As the teen matures, it is conducive if the parents mention to them the positive sides of their personality and talk to them about their goals in life. They may be clueless about their strengths and they may have no idea about what they can possibly want to be or do for the rest of their lives. It is here that you come in and help them explore the different sides of their personality and find what they can do well. Appreciate them for their achievements and prod them into thinking about what career paths or college programs will align with their strengths. These discussions must be had throughout their school years as they will help them find themselves and explore more in order to see what they are good at.
The Talk on Good Friends
It is difficult to find people who can be good friends with your teen immediately. They may have somebody to spend time with but that does not mean these people can be reliable friends. So, it may be necessary to caution them about how people they consider friends now may no longer want to be friends with them. You must also inform them about how vital it is for their future happiness and wellbeing, both professional and emotional, to be with the right sort of people in this growing age.
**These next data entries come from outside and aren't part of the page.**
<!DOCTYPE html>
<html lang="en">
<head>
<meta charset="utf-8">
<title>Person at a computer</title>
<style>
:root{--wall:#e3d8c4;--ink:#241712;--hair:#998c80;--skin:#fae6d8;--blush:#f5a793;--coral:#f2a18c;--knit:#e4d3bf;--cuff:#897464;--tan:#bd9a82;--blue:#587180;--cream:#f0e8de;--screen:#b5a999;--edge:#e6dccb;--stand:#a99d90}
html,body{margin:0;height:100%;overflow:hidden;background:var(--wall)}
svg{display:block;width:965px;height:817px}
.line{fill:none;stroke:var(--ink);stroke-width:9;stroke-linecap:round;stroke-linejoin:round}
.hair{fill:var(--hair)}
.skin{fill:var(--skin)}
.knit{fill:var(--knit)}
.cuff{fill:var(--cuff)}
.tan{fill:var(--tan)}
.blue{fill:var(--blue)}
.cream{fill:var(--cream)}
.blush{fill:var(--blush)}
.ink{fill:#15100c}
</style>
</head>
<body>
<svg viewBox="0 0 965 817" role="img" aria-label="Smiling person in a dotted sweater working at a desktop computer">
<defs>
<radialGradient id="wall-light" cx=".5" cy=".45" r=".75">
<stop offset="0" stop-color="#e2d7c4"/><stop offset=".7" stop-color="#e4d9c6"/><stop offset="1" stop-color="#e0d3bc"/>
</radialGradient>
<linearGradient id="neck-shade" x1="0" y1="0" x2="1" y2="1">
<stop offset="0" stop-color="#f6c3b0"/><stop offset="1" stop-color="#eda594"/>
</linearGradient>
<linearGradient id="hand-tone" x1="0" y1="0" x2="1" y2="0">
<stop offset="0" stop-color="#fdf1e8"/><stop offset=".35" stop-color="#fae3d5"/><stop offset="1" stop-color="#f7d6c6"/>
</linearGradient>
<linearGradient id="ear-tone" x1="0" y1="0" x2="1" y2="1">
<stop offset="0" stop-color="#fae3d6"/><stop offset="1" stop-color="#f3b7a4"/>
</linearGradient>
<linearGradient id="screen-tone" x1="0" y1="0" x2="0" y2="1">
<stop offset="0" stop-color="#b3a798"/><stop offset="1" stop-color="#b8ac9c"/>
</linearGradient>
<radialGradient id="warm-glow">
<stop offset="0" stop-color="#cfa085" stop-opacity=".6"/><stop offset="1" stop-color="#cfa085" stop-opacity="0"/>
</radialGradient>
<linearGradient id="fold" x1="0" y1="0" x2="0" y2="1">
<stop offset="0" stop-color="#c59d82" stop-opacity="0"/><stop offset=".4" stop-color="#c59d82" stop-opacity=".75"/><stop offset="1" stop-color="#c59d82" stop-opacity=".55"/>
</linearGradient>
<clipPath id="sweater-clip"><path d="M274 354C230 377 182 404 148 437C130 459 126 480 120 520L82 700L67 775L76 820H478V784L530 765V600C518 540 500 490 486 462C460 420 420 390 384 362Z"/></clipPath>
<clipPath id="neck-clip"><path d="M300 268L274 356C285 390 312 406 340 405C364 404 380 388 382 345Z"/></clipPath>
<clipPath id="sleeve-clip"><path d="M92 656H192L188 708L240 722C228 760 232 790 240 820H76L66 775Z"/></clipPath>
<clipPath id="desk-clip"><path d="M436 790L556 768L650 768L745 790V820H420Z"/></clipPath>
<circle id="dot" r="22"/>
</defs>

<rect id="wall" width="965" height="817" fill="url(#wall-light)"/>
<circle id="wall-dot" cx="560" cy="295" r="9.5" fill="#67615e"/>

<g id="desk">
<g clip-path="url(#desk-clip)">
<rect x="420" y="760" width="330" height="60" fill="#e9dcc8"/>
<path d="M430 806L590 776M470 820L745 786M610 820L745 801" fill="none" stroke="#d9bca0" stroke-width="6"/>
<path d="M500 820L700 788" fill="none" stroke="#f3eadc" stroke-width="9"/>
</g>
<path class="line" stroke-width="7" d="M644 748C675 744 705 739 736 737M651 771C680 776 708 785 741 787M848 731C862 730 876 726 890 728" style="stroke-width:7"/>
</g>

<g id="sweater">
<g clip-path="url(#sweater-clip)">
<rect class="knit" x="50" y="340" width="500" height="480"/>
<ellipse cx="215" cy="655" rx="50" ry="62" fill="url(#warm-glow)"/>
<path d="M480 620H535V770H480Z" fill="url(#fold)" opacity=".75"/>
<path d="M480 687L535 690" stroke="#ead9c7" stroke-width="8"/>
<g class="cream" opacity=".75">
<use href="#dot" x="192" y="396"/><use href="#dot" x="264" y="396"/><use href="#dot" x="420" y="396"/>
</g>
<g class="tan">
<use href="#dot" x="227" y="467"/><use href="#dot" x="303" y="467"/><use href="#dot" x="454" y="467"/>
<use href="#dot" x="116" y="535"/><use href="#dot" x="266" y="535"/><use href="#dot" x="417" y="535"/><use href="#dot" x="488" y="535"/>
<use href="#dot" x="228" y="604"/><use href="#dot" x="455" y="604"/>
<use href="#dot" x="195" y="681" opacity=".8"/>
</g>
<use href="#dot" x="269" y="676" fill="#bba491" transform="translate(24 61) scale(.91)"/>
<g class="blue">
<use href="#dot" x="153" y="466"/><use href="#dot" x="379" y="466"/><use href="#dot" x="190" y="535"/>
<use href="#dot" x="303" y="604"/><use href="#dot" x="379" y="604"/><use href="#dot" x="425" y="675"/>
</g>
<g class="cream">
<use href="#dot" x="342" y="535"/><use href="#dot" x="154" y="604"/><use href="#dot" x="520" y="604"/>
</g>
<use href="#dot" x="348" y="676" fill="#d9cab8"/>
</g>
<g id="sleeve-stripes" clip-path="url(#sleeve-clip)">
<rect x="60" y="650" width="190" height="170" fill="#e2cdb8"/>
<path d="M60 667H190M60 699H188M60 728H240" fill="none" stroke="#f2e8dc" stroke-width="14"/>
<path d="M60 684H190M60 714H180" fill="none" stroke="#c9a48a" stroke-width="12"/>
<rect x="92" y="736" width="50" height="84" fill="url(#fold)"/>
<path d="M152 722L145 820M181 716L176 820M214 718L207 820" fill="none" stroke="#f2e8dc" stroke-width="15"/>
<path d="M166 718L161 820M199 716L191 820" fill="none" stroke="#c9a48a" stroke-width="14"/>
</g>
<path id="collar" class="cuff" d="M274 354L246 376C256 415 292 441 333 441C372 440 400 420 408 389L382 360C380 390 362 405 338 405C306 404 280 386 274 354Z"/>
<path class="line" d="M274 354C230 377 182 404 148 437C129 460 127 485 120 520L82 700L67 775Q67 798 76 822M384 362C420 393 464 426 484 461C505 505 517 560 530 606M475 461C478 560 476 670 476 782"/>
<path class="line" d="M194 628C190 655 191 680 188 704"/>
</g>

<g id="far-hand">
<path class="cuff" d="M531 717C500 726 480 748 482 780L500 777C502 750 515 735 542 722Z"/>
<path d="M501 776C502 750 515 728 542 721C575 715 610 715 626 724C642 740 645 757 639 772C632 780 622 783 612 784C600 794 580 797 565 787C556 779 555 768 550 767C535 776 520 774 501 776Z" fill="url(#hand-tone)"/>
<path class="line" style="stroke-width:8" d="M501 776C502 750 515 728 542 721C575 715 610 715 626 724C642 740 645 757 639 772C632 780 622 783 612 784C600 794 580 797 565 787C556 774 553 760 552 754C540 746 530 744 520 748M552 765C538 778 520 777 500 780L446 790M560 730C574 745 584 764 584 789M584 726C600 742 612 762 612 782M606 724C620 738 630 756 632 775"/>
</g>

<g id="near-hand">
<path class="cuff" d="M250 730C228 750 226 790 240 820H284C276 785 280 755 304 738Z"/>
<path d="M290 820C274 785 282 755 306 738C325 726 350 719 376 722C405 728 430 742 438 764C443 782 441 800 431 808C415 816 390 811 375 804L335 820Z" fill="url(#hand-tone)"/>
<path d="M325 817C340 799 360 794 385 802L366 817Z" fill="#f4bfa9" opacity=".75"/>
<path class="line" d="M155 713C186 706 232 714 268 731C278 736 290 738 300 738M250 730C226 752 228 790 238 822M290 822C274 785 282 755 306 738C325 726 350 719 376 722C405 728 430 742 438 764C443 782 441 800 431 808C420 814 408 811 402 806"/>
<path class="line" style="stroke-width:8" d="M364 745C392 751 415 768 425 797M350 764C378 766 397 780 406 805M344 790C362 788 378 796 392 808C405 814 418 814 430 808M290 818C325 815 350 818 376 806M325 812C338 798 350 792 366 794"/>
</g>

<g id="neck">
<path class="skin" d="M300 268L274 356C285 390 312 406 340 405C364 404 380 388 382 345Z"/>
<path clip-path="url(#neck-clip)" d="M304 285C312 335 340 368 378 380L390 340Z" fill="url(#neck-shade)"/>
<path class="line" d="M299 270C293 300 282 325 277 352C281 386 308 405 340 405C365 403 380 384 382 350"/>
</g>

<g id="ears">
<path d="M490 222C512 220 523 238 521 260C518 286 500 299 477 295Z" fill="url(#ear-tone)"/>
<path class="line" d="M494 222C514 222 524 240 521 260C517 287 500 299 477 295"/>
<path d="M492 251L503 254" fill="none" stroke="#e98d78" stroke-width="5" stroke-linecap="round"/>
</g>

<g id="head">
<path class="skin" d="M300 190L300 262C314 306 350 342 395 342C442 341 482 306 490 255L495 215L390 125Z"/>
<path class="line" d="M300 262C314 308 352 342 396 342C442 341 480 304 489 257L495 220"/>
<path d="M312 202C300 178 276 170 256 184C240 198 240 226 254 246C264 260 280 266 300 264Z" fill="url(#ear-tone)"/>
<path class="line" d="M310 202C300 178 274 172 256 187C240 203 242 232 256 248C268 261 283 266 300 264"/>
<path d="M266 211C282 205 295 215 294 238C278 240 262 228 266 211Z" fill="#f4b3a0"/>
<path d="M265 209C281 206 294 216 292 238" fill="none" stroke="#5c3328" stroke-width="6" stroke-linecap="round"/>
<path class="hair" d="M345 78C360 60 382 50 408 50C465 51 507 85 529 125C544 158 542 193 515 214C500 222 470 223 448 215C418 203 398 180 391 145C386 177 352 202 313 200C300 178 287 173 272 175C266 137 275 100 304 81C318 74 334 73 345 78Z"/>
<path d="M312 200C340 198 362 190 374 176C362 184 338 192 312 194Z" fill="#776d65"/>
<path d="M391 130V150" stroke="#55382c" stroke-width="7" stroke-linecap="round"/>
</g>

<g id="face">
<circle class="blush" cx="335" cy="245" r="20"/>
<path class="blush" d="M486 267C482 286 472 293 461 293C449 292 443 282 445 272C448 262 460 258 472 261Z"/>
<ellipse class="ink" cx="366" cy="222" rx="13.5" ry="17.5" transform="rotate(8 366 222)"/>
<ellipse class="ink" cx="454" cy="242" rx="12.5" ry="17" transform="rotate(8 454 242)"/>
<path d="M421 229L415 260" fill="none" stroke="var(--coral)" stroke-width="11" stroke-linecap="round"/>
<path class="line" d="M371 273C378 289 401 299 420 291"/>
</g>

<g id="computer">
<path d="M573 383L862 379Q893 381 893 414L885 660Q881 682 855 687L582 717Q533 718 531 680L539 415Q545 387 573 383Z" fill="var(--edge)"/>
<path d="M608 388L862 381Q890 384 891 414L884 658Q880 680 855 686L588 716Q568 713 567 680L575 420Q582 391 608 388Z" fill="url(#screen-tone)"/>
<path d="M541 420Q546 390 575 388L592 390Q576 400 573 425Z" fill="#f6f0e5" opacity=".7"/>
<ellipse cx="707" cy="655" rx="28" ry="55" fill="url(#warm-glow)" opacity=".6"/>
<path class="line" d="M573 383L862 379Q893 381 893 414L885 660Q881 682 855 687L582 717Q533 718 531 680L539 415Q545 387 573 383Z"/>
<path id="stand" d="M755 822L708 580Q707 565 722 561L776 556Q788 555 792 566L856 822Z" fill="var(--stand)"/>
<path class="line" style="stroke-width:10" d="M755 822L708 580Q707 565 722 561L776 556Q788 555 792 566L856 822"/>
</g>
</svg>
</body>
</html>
It is the best policy to keep the least amount of mingling with those who care for nothing else except partying as their company can very well come in the way of your teen’s goals. A good idea would be to share with them stories of your experience as a teenager and what it took, then, to find friends who shared similar interests and perspectives on life.
The Emotional and Physical Baggage from Adolescence
Your teens are experiencing the major emotional and physical changes that come with the period of adolescence they are transitioning through. Many of them may not feel comfortable communicating the feelings that this period brings with things like alterations to their body such as growing hairs in unexpected places and discovering new body odours. It is best to comfort them through this transitional stage by telling them that they aren’t facing anything extraordinary. Also, they need to be reminded that hormonal changes will give them shifting moods and emotions which will end over time. Another way to ensure that they are doing well is by checking on them often to inquire about various situations they may find themselves in, such as developing feelings for someone, heartbreak, or just general anxiety, and helping them get out of them.
The Social Media Factor
30 years ago, parents didn’t have to care about having conversations on social media. However, now it must be considered one of the central topics that you and your teen must converse about. Social media is deceptive – it gives off the impression that it is lesser of a danger than sex or drugs when it isn’t. All parents need to learn about social media effects on teens. Think of the sort of things that social media can allow a teen to do or be involved with such as transferring private information about themselves to people they don’t know, becoming a victim of digital bullying, or getting unsolicited unsuitable pictures from others. The internet, like the physical world, has lots of good things and bad things all at once in it. Being digital natives, spending a lot of their time online, teens may find a lot that can be unsettling for them. Therefore, as parents it is your responsibility to encourage them to speak up about unpleasant encounters. Research indicates that teenager’s resort to finding protection from cyberbullying by confiding in their parents.
Keep the Conversations Going
Talks on these topics can’t be confined to one or two conversations only as they need to take the centre stage throughout your teen’s developing years. After all, these subjects aren’t something that can be covered in a single talk. Therefore, you must keep the talk going on in order to protect your teens from the dangers of adolescence and make them face the adult world in a better way.
Andy Earle is a researcher who studies parent-teen communication and adolescent risk behaviors. He is the co-founder of talkingtoteens.com, ghostwriter at WriteItGreat.com, and host of the Talking to Teens podcast, a free weekly talk show for parents of teenagers.